Rounding out the EP are "Who Are You Tonight" with its sad refrain "where there is smoke, there's an alibi....." and finally the pared-down acoustic "Lost in the Roses" with its plaintive harmonica. Throughout WESTERN LIGHTS, Wolcott demonstrates how carefully-crafted sonics can tell the story as effectively as the words themselves. - Grateful Web


Western Lights EP - 2016

Track Listing:

1.       Western Lights

2.      Olde Towne Blues

3.      Dixie’s Waltz

4.      Who Are You Tonight

5.      Lost in the Roses
(In-Studio Acoustic)


Produced & Engineered
by Joe Chiccarelli

Except “Lost in the Roses”
Engineered by Andrew Lappin

Recorded at Sunset Sound
Recorders, Los Angeles, CA

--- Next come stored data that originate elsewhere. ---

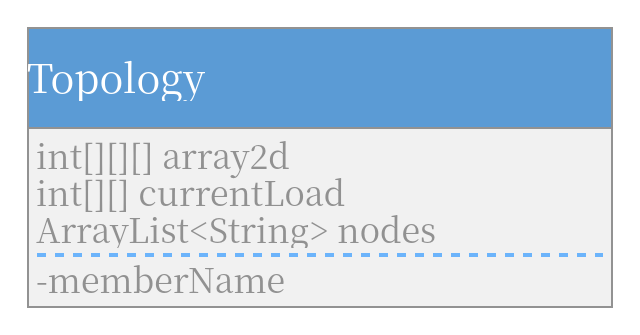
<!DOCTYPE html>
<html lang="en">
<head>
<meta charset="utf-8">
<title>Topology class</title>
<style>
:root {
  --page: #ffffff;
  --header: #5b9bd5;
  --panel: #f1f1f1;
  --line: #929292;
  --text: #919191;
  --title: #ffffff;
  --dash: #6cb4fb;
}
* { box-sizing: border-box; margin: 0; padding: 0; }
body {
  width: 640px;
  height: 335px;
  padding: 27px;
  overflow: hidden;
  background: var(--page);
  font-family: "Noto Serif CJK JP", "Noto Serif", serif;
  font-weight: 400;
  white-space: nowrap;
}
.class-box {
  display: grid;
  grid-template-rows: 100px 1fr;
  width: 586px;
  height: 281px;
  border: 2px solid var(--line);
  background: var(--panel);
}
.class-header {
  display: flex;
  align-items: flex-start;
  padding-top: 22px;
  background: var(--header);
  border-bottom: 2px solid var(--line);
}
.class-name {
  height: 50px;
  margin-left: -2px;
  overflow: hidden;
  color: var(--title);
  font-size: 40px;
  font-weight: 400;
  line-height: 50px;
}
.members {
  padding: 7px 8px 0 7px;
  color: var(--text);
  font-size: 34px;
  line-height: 37px;
}
.fields {
  height: 112px;
  overflow: hidden;
  list-style: none;
}
.divider {
  width: 566px;
  height: 4px;
  margin: 5px 0 3px 1px;
  background: repeating-linear-gradient(90deg, var(--dash) 0 9px, transparent 9px 18px);
}
</style>
</head>
<body>
<main class="class-box">
  <header class="class-header">
    <h1 class="class-name">Topology</h1>
  </header>
  <section class="members">
    <ul class="fields">
      <li>int[][][] array2d</li>
      <li>int[][] currentLoad</li>
      <li>ArrayList&lt;String&gt; nodes</li>
    </ul>
    <div class="divider"></div>
    <p class="operation">-memberName</p>
  </section>
</main>
</body>
</html>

Mixed by Ken Sluiter and
Andrew Lappin

Mastered by Gavin Lurssen
at Lurssen Mastering, Los Angeles, CA


Matthew Wolcott – Primary
Artist, Composer, Vocals, Guitar, Trumpet, Harmonica

Roger Joseph Manning Jr. –
Keyboards, String Arrangements

David Levita – Guitar

Sean Hurley – Bass

Victor Indrizzo – Drums

Steve Aho – String

Patrick Park – Vocals


Cover Painting by Haylee

Insert Photography by
Matthew Wolcott

Back Cover Photography by
Victor Indrizzo

Design by Lisa Rasley and
Matthew Wolcott


All Songs Written by
Matthew Steven Wolcott (BMI)

All Songs © 2016 Crownsprout Music
Publishing (BMI)

© & ℗
2016 Crownsprout Productions LLC, P.O. Box 4189, Dallas, TX 75208



One of the most notable things about Matthew Wolcott’s debut release is that it does not sound like a debut at all. Western Lights is underpinned by a maturity befitting a seasoned artist long-settled into his own skin—a comfortable self-awareness that the Dallas-based singer-songwriter delivers with remarkable credibility. Maybe it is no surprise that music has held an anchoring presence in his life for more than three decades, although he only recently stepped out of a successful law career to pursue it in earnest.


Wolcott took up piano at age six, around the time he discovered his father’s collection of ‘60s and ‘70s vinyl that included the requisite Beatles, Beach Boys, and early Chicago. In middle school he became a trumpet player and studied music theory. He began listening more discerningly to the Beatles and other artists of the 60’s and 70’s, dissecting the music and developing an appreciation for style. By age fifteen he was composing instrumental songs.

Wolcott attended LSU on an academic scholarship, studying mechanical engineering and computer science as a path into the aerospace field. But music always called out to him, and after college he continued songwriting and spent over ten years on and off the Dallas live music scene, although his passion would only parallel both law school and a law career. Eventually, music again became an inward-facing pursuit, as he returned to writing and playing music behind closed doors, trying to unearth his unique sound and style.


The result is Western Lights, an uncluttered installment of literate, late-night reflections spun into relatable stories of nostalgia, melancholy, heartbreak, and hope. But the EP is more than a collection of eloquent musings by an introspective artist. As producer Joe Chiccarelli puts it, “the recording sessions for the EP were all about capturing a feeling and telling a story.” Wolcott's rich, Americana-infused vocals are beautifully lifted by infectious melodies and inspired instrumentation, presenting a broad yet surprisingly cohesive soundscape across the EP's five tracks. From Henley-esque synths that subtly propel the driving title track, to a delightfully-unexpected trumpet hook that gives way to warm, funereal strings in the anthemic "Dixie's Waltz," the Western Lights EP demonstrates how carefully-crafted sonics truly can tell a story as effectively as the words themselves.

Band Members